* Task item: Go line by line through the entries and show those that hold the string "center".

Data entries
:::

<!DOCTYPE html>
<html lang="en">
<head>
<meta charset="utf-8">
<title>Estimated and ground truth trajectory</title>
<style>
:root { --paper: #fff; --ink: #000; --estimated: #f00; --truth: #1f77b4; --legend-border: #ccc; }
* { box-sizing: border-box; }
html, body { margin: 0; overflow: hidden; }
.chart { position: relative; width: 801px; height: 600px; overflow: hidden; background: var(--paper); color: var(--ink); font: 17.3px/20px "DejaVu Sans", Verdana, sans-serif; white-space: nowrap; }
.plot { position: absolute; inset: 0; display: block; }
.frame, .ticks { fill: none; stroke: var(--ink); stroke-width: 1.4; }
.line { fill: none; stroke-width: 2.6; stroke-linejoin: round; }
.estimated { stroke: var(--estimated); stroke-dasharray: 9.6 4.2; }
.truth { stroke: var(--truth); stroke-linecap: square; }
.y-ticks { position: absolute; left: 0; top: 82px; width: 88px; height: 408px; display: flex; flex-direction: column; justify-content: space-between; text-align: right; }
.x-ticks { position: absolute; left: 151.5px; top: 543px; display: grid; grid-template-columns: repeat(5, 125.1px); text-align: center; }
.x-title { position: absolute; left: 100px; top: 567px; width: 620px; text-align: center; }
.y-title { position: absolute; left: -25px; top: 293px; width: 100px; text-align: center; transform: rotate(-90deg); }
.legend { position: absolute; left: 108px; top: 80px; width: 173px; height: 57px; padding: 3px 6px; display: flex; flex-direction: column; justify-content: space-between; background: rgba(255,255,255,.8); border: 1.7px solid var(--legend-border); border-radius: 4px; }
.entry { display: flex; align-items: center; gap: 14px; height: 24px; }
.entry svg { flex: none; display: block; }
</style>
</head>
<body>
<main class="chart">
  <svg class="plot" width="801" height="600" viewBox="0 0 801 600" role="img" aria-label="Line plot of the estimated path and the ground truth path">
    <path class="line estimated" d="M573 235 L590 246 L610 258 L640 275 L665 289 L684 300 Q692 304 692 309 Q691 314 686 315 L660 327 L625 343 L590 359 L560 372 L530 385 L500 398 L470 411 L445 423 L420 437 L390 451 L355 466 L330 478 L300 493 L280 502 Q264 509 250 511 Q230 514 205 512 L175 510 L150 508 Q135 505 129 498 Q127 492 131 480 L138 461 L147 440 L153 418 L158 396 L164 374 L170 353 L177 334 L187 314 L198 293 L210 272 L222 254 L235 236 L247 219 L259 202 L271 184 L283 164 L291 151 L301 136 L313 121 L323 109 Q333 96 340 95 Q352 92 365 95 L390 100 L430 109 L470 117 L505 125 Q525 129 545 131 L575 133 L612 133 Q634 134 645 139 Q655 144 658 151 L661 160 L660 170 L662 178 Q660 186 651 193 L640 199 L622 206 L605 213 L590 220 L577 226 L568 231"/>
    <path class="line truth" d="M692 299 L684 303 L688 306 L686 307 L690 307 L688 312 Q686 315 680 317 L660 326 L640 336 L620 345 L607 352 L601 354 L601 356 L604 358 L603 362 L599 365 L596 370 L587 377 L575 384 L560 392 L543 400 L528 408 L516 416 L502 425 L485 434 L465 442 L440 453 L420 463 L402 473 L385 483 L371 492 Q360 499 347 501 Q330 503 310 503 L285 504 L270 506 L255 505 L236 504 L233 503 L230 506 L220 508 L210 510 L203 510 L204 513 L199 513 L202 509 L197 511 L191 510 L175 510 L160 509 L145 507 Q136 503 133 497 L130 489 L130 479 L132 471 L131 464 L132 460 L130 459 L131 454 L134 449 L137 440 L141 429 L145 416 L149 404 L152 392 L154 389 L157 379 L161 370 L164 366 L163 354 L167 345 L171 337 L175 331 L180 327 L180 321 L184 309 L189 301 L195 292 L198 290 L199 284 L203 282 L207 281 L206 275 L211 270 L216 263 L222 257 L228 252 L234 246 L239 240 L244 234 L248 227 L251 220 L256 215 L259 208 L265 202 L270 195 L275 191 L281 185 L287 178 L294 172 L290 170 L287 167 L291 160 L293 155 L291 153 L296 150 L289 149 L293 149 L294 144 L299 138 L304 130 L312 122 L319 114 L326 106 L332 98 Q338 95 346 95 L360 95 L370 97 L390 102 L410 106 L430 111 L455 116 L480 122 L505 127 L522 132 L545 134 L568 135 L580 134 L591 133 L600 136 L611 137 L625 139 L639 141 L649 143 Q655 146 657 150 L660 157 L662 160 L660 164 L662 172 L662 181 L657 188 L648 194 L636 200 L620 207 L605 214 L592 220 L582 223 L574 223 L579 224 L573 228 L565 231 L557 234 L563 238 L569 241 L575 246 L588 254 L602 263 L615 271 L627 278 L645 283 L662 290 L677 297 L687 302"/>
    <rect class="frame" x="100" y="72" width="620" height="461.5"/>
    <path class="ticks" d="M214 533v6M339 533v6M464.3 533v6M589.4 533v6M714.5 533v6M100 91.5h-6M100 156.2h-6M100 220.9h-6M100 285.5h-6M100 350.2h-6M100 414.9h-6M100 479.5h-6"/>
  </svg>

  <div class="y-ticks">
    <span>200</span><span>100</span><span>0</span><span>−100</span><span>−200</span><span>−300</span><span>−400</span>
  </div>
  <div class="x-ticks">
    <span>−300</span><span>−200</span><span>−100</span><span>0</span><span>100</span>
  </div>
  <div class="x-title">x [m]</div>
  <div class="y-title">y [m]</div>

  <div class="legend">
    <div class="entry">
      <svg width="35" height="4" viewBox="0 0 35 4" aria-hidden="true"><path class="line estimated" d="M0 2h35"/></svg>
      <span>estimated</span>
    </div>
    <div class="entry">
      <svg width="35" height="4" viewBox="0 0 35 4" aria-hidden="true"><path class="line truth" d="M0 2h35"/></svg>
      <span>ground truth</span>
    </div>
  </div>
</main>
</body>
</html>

:::

* Reply to the exercise:
.x-ticks { position: absolute; left: 151.5px; top: 543px; display: grid; grid-template-columns: repeat(5, 125.1px); text-align: center; }
.x-title { position: absolute; left: 100px; top: 567px; width: 620px; text-align: center; }
.y-title { position: absolute; left: -25px; top: 293px; width: 100px; text-align: center; transform: rotate(-90deg); }
.entry { display: flex; align-items: center; gap: 14px; height: 24px; }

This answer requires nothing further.